The Lord had Israel living in booths so they would remember, even after 40 years, the wilderness was not their home, this barren thirsty valley of death and doubt, suffering and disobedience, is not where they would stay and it’s not where we will stay.
Many people thought, the world would end. My question to them all week was what does the end look like? What does that mean? The end of what? The end of the world? The end of peace? The end of the beginning? ? I don’t claim to know, although I’ll be honest it crossed my mind…not that the world would end, but that Jesus might come, or at least I hoped. but, we don’t know, it says in the bible he will come like a thief in the night. This leaves us with expectations of a secret stealth mission to quietly surprise us, but then it also says there will be trumpets to announce his presence and the dead in Christ shall rise…it’s hard to believe that could be done without us knowing. We just can’t know exactly what it will all look like, but we can trust Him. We can keep watching, keep aligning ourselves with God’s appointed times, keeping seeking him through prayer and keep listening for his voice. It is in the appointed times, he is closest, he reveals himself. His word brings us hope and life and whether we know dates and times or seasons, the goal is to know Him, whether he comes like a thief or with trumpets. He is our goal, not how he comes.
The goal of the appointed times is for God to draw near to his children, and his children to draw near to Him. The earth is full of bloodshed in as much as the moon appeared shrouded in the earth’s shadow, but God has not left us. He will come near again. His light will come, and Jesus will one day appear ; his presence will wash the sin and bloodshed from the earth and make it new again.
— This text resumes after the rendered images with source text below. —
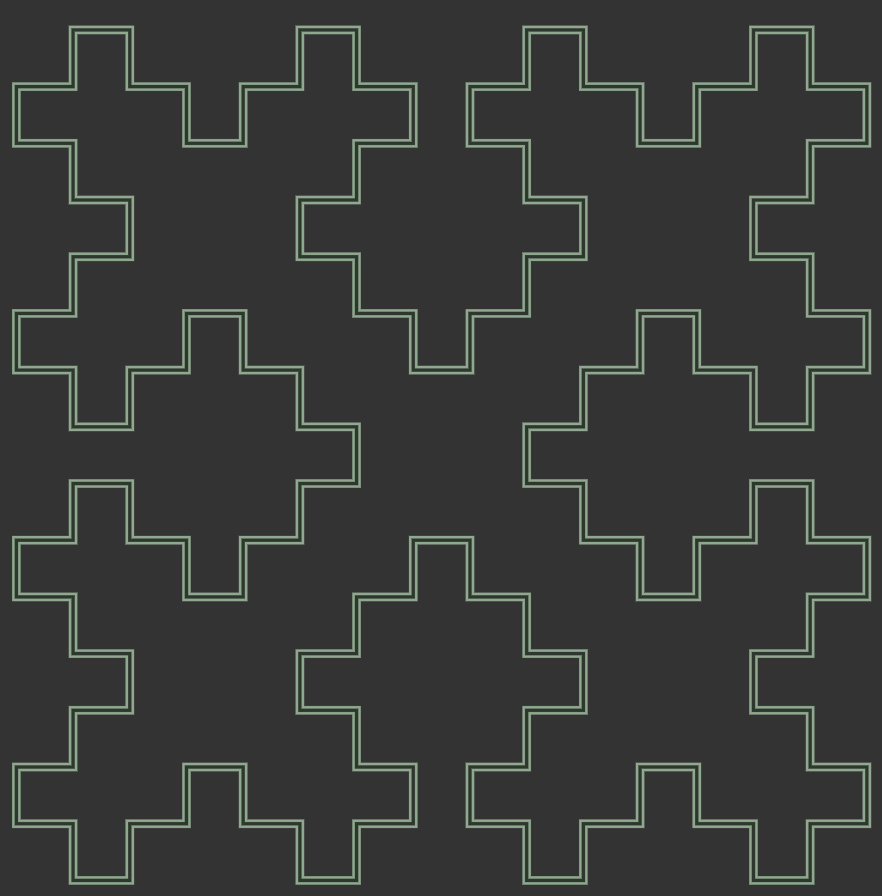
Reproduce this pattern procedurally as a Shadertoy shader.

```glsl
// Closed Sierpinski-style stepped curve, drawn as a thin green double line on charcoal.

const vec3 GROUND = vec3(0.20, 0.20, 0.20);
const vec3 CHANNEL = vec3(0.18, 0.215, 0.18);  // between the two lines
const vec3 LINE = vec3(0.56, 0.66, 0.56);

const vec2 CENTRE = vec2(0.5007, 0.492);  // share of the canvas
const float CELL = 0.06328;               // cell size, share of the height
const float HALF_GAP = 0.053;             // curve to each line, in cells
const float LINE_WIDTH = 0.046;           // in cells
const float SOFTNESS = 1.15;              // edge blur, in pixels

// True for cells enclosed by the curve: a 4 x 4 array of crosses
// joined at their diagonals by 3 x 3 blocks in a checkerboard.
bool enclosed(vec2 cell) {
    vec2 arm = abs(mod(cell, 4.0) - 2.0);
    bool inCross = arm.x + arm.y < 1.5 && max(abs(cell.x), abs(cell.y)) < 7.5;

    vec2 hub = 4.0 * floor(cell / 4.0 + 0.5);
    vec2 offset = abs(cell - hub);
    bool inBlock = max(offset.x, offset.y) < 1.5
        && max(abs(hub.x), abs(hub.y)) < 4.5
        && mod(hub.x + hub.y, 8.0) < 0.5;

    return inCross || inBlock;
}

// Mitred distance to the curve, from the cell and its three nearest neighbours.
float curveDistance(vec2 p) {
    vec2 cell = floor(p + 0.5);
    vec2 local = p - cell;
    vec2 toward = sign(local);
    vec2 edge = 0.5 - abs(local);

    bool here = enclosed(cell);
    float d = 1.0;
    if (enclosed(cell + vec2(toward.x, 0.0)) != here) d = min(d, edge.x);
    if (enclosed(cell + vec2(0.0, toward.y)) != here) d = min(d, edge.y);
    if (enclosed(cell + toward) != here) d = min(d, max(edge.x, edge.y));
    return d;
}

// Antialiased coverage of the region where the signed distance is negative.
float coverage(float signedDistance, float blur) {
    return clamp(0.5 - signedDistance / blur, 0.0, 1.0);
}

void mainImage(out vec4 fragColor, in vec2 fragCoord) {
    float cellPixels = CELL * iResolution.y;
    vec2 p = (fragCoord - CENTRE * iResolution.xy) / cellPixels;
    float blur = SOFTNESS / cellPixels;

    float d = curveDistance(p);
    vec3 color = mix(GROUND, CHANNEL, coverage(d - HALF_GAP, blur));
    color = mix(color, LINE, coverage(abs(d - HALF_GAP) - 0.5 * LINE_WIDTH, blur));
    fragColor = vec4(color, 1.0);
}
```
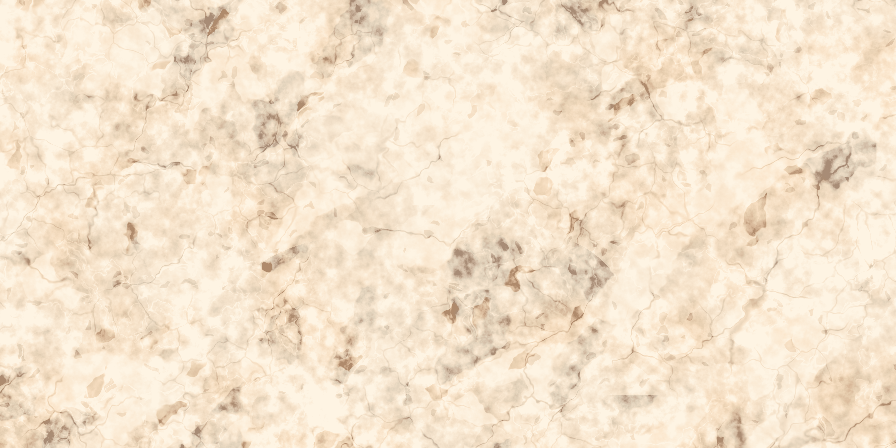
A Shadertoy shader for this texture:

```glsl
const vec3 STONE[6] = vec3[6](
    vec3(0.995, 0.957, 0.892), vec3(0.98, 0.912, 0.822), vec3(0.95, 0.87, 0.77),
    vec3(0.89, 0.82, 0.72), vec3(0.83, 0.73, 0.63), vec3(0.67, 0.55, 0.45));
const vec3 WARM_SHIFT = vec3(0.018, -0.008, -0.03);
const vec3 GREY_SHIFT = vec3(-0.012, 0.0, 0.012);

const float BASE_DEPTH = 1.36;     // position along the STONE ramp
const float CLOUD_CONTRAST = 4.4;
const float GRAIN_CONTRAST = 6.2;
const float RUBBLE_CONTRAST = 1.0;
const float PALE_SCALE = 6.5;      // cells per canvas height
const float CLAST_SCALE = 9.0;
const float RUBBLE_SCALE = 19.0;
const float CHIP_SCALE = 27.0;
const float SPECK_SCALE = 62.0;
const float CRACK_SCALE = 5.0;
const float HAIR_SCALE = 13.0;
const float LINE_WIDTH = 0.0035;   // in canvas heights
const vec2 POOL_CENTRE = vec2(0.93, 0.63);
const vec2 POOL_RADIUS = vec2(0.24, 0.34);

float hash(vec2 p) {
    vec3 q = fract(p.xyx * 0.1031);
    q += dot(q, q.yzx + 33.33);
    return fract((q.x + q.y) * q.z);
}

vec2 hash2(vec2 p) {
    return vec2(hash(p), hash(p + vec2(57.3, 113.7)));
}

float noise(vec2 p) {
    vec2 i = floor(p), f = fract(p);
    f = f * f * (3.0 - 2.0 * f);
    return mix(mix(hash(i), hash(i + vec2(1, 0)), f.x),
               mix(hash(i + vec2(0, 1)), hash(i + vec2(1, 1)), f.x), f.y);
}

mat2 rotation(float a) {
    return mat2(cos(a), sin(a), -sin(a), cos(a));
}

float fbm(vec2 p) {
    float sum = 0.0, amp = 0.5, total = 0.0;
    mat2 turn = rotation(0.65);
    for (int i = 0; i < 5; i++) {
        sum += amp * noise(p);
        total += amp;
        amp *= 0.55;
        p = turn * p * 2.03 + 17.1;
    }
    return sum / total;
}

// Angular cells: x = distance to the border, y = random id
vec2 fragments(vec2 p) {
    vec2 cell = floor(p), nearestCell = cell;
    float first = 9.0, second = 9.0;
    for (int y = -1; y <= 1; y++)
    for (int x = -1; x <= 1; x++) {
        vec2 c = cell + vec2(x, y);
        float d = length(c + hash2(c) - p);
        if (d < first) {
            second = first;
            first = d;
            nearestCell = c;
        } else {
            second = min(second, d);
        }
    }
    return vec2(second - first, hash(nearestCell + 71.9));
}

// Cells whose id falls under the given share, with a soft border
float scatter(vec2 cell, float share, float softness) {
    return step(cell.y, share) * smoothstep(0.03, 0.03 + softness, cell.x);
}

// Thin line along cell borders
float crack(vec2 p, float scale, float width) {
    return 1.0 - smoothstep(0.0, 2.0 * width * scale, fragments(p * scale).x);
}

void mainImage(out vec4 fragColor, in vec2 fragCoord) {
    vec2 p = fragCoord / iResolution.y;
    float lineWidth = max(LINE_WIDTH, 0.9 / iResolution.y);

    // Ragged domain and regional variation
    vec2 bend = vec2(fbm(p * 7.0 + 3.0), fbm(p * 7.0 + 41.0)) - 0.5;
    vec2 fray = vec2(noise(p * 60.0), noise(p * 60.0 + 29.0)) - 0.5;
    vec2 q = p + 0.10 * bend + 0.012 * fray;
    vec2 slanted = rotation(-0.75) * q * vec2(0.65, 1.2);
    float region = noise(p * 2.6 + 8.0);
    float low = 1.0 - smoothstep(0.1, 0.65, p.y);
    vec2 toPool = (q - POOL_CENTRE) / POOL_RADIUS;
    float pool = exp(-dot(toPool, toPool));

    // Clouded, gritty ground
    float cloud = fbm(q * 6.5 + 12.0) - 0.5;
    float grain = fbm(p * 46.0 + 5.0) - 0.5;
    float rubble = fragments(q * RUBBLE_SCALE + 13.0).y - 0.5;
    float grit = mix(0.75, 1.15, region) * (1.0 - 0.35 * pool);
    float depth = BASE_DEPTH + CLOUD_CONTRAST * cloud;
    depth += grit * (GRAIN_CONTRAST * grain + RUBBLE_CONTRAST * rubble);
    depth += 0.7 * (region - 0.5) - 0.65 * pool;

    // Smooth pale fragments
    float pale = scatter(fragments(slanted * PALE_SCALE), 0.12 + 0.25 * pool, 0.10);
    pale = max(pale, scatter(fragments(q.yx * PALE_SCALE * 2.1 + 9.0), 0.11, 0.10));
    depth = mix(depth, 0.35 + 2.2 * grain, 0.85 * pale);

    // Grey clasts, denser near the bottom
    float clast = scatter(fragments(slanted * CLAST_SCALE + 31.0),
                          (0.05 + 0.15 * low) * (0.5 + region), 0.10);
    clast *= smoothstep(0.30, 0.46, fbm(q * 17.0 + 60.0));
    depth += clast * (1.6 + 2.0 * grain) * (1.0 - 0.5 * pool);

    // Brown chips and specks
    vec2 chipCell = fragments(slanted * CHIP_SCALE + 77.0);
    float chip = scatter(chipCell, 0.035, 0.15) * smoothstep(0.2, 0.55, noise(p * 40.0));
    float speck = scatter(fragments(q * SPECK_SCALE), 0.04, 0.2);
    depth += 2.2 * chip + 1.6 * speck;

    // Broken cracks and hairlines, then pale healed seams
    float broken = smoothstep(0.50, 0.66, noise(p * 8.0 + 19.0));
    float hairy = smoothstep(0.45, 0.68, noise(p * 10.0 + 53.0));
    float fracture = crack(slanted + 0.05 * bend, CRACK_SCALE, lineWidth) * broken;
    float hair = crack(q + 4.0, HAIR_SCALE, lineWidth * 0.8) * hairy;
    depth += 2.2 * fracture + 1.4 * hair;
    float seam = 1.0 - smoothstep(0.0, 0.022, abs(fbm(q * 11.0 + 90.0) - 0.5));
    depth -= 1.1 * seam * smoothstep(0.4, 0.65, noise(p * 5.0 + 2.0));

    // Stone ramp with warm and grey drift
    vec3 color = STONE[0];
    for (int i = 1; i < 6; i++)
        color = mix(color, STONE[i], clamp(depth - float(i - 1), 0.0, 1.0));
    float warmth = clamp(0.5 + 2.5 * (fbm(p * 8.0 + 70.0) - 0.5) + chip - 0.5 * clast, 0.0, 1.0);
    color += mix(GREY_SHIFT, WARM_SHIFT, warmth) * clamp(depth * 0.35, 0.0, 1.0);
    fragColor = vec4(clamp(color, 0.0, 1.0), 1.0);
}
```
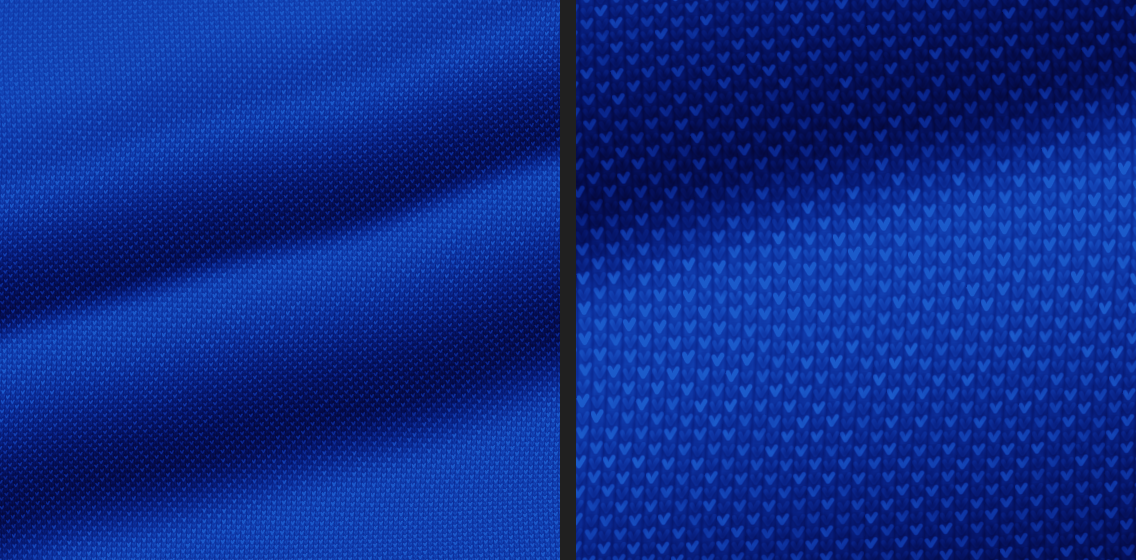
Left: the whole. Right: its middle third, enlarged.
Write a Shadertoy shader that draws this texture.

```glsl
// Royal blue pique knit draped in soft diagonal folds.
// A half-drop grid pairs one raised V loop with one flat loop per repeat;
// asymmetric smooth ramps across a slanted coordinate shade the folds.

const vec2 STITCHES = vec2(112.0, 60.0);  // repeats across and down
const float FOLD_SLOPE = 0.33;

vec2 hash2(vec2 p) {
    vec2 q = vec2(dot(p, vec2(127.1, 311.7)), dot(p, vec2(269.5, 183.3)));
    return fract(sin(q) * 43758.5);
}

float segmentDistance(vec2 p, vec2 a, vec2 b) {
    vec2 ab = b - a;
    return length(p - a - ab * clamp(dot(p - a, ab) / dot(ab, ab), 0.0, 1.0));
}

// Shadow that builds up over 'rise' and clears over 'fall' past the valley.
float foldShadow(float s, float valley, float rise, float fall) {
    return smoothstep(valley - rise, valley, s)
         * (1.0 - smoothstep(valley, valley + fall, s));
}

// Position across the folds, gently waved along their length.
float foldCoordinate(vec2 uv) {
    float wave = 0.010 * sin(uv.x * 6.0 + 0.8) + 0.004 * sin(uv.x * 13.0 + uv.y * 4.0);
    return 1.0 - uv.y + FOLD_SLOPE * uv.x + wave;
}

float foldLight(float s) {
    float light = 0.90 + 0.03 * sin(s * 9.0);
    light -= 0.13 * foldShadow(s, 0.31, 0.13, 0.06);
    light -= 0.70 * foldShadow(s, 0.570, 0.24, 0.075);
    light -= 0.78 * foldShadow(s, 0.925, 0.29, 0.16);
    return light;
}

// Bend the knit grid so that it follows the cloth.
vec2 clothCoordinate(vec2 uv, float s) {
    float lean = 0.004 * sin(s * 17.0);
    float stretch = 0.006 * sin(s * 17.0 + 1.2);
    return (uv + vec2(lean, stretch)) * STITCHES;
}

// Coverage of one loop: a long and a short arm that meet at the foot.
float loopYarn(vec2 p, float blur) {
    vec2 foot = vec2(-0.03, -0.27);
    float arm = min(segmentDistance(p, foot, vec2(0.27, 0.24)),
                    segmentDistance(p, foot, vec2(-0.29, 0.12)));
    return 1.0 - smoothstep(0.11 - blur, 0.20 + blur, arm);
}

// Signed relief of one repeat; flat loops and grooves show where it is lit.
float stitchRelief(vec2 grid, float blur, float light) {
    float column = floor(grid.x);
    grid.y += 0.5 * mod(column, 2.0);
    vec2 random = hash2(vec2(column, floor(grid.y)));
    float tall = STITCHES.x / STITCHES.y;
    vec2 p = (fract(grid) - 0.5) * vec2(1.0, tall);
    vec2 q = p + (random - 0.5) * 0.14;

    float raised = loopYarn(q - vec2(0.0, -0.20 * tall), blur);
    float flatLoop = loopYarn(q - vec2(0.0, 0.26 * tall), blur);
    vec2 h = (q - vec2(0.0, 0.16 * tall)) * vec2(1.0, 0.8);
    float hole = exp(-8.0 * dot(h, h));
    float groove = smoothstep(0.30 - blur, 0.50 + blur, abs(p.x));

    return raised * (0.75 + 0.5 * random.x)
         + flatLoop * (0.20 + 0.45 * light)
         - hole * 0.60
         - groove * mix(0.30, 0.55, light) - 0.05;
}

// Fine yarn fuzz from layered sines.
float fuzz(vec2 grid) {
    return 0.5 * sin(grid.x * 9.1 + 2.0 * sin(grid.y * 4.7))
         + 0.5 * sin(grid.y * 14.3 + 2.0 * sin(grid.x * 2.9));
}

// Navy shadow through royal blue to bright blue highlight.
vec3 clothColor(float t) {
    vec3 navy = vec3(0.015, 0.035, 0.25);
    vec3 slope = vec3(0.010, 0.15, 0.62);
    vec3 curve = vec3(0.06, 0.11, -0.13);
    return navy + t * (slope + t * curve);
}

void mainImage(out vec4 fragColor, in vec2 fragCoord) {
    vec2 uv = fragCoord / iResolution.xy;
    float s = foldCoordinate(uv);
    vec2 grid = clothCoordinate(uv, s);
    float light = foldLight(s);

    // The far upper left lies out of focus, so its knit is softer.
    float focus = smoothstep(0.05, 0.45, s);
    float blur = 0.4 * STITCHES.x / iResolution.x + 0.05 * (1.0 - focus);
    float contrast = mix(0.25, 0.38, focus);

    float tone = light + contrast * stitchRelief(grid, min(blur, 0.14), light);
    tone += 0.045 * focus * fuzz(grid);
    fragColor = vec4(clothColor(clamp(tone, -0.05, 1.15)), 1.0);
}
```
Perhaps the blood moon wasn’t really about the moon at all. Perhaps it was really all about the earth, our sukkah, and about us, those living in eager expectation under the blood moon.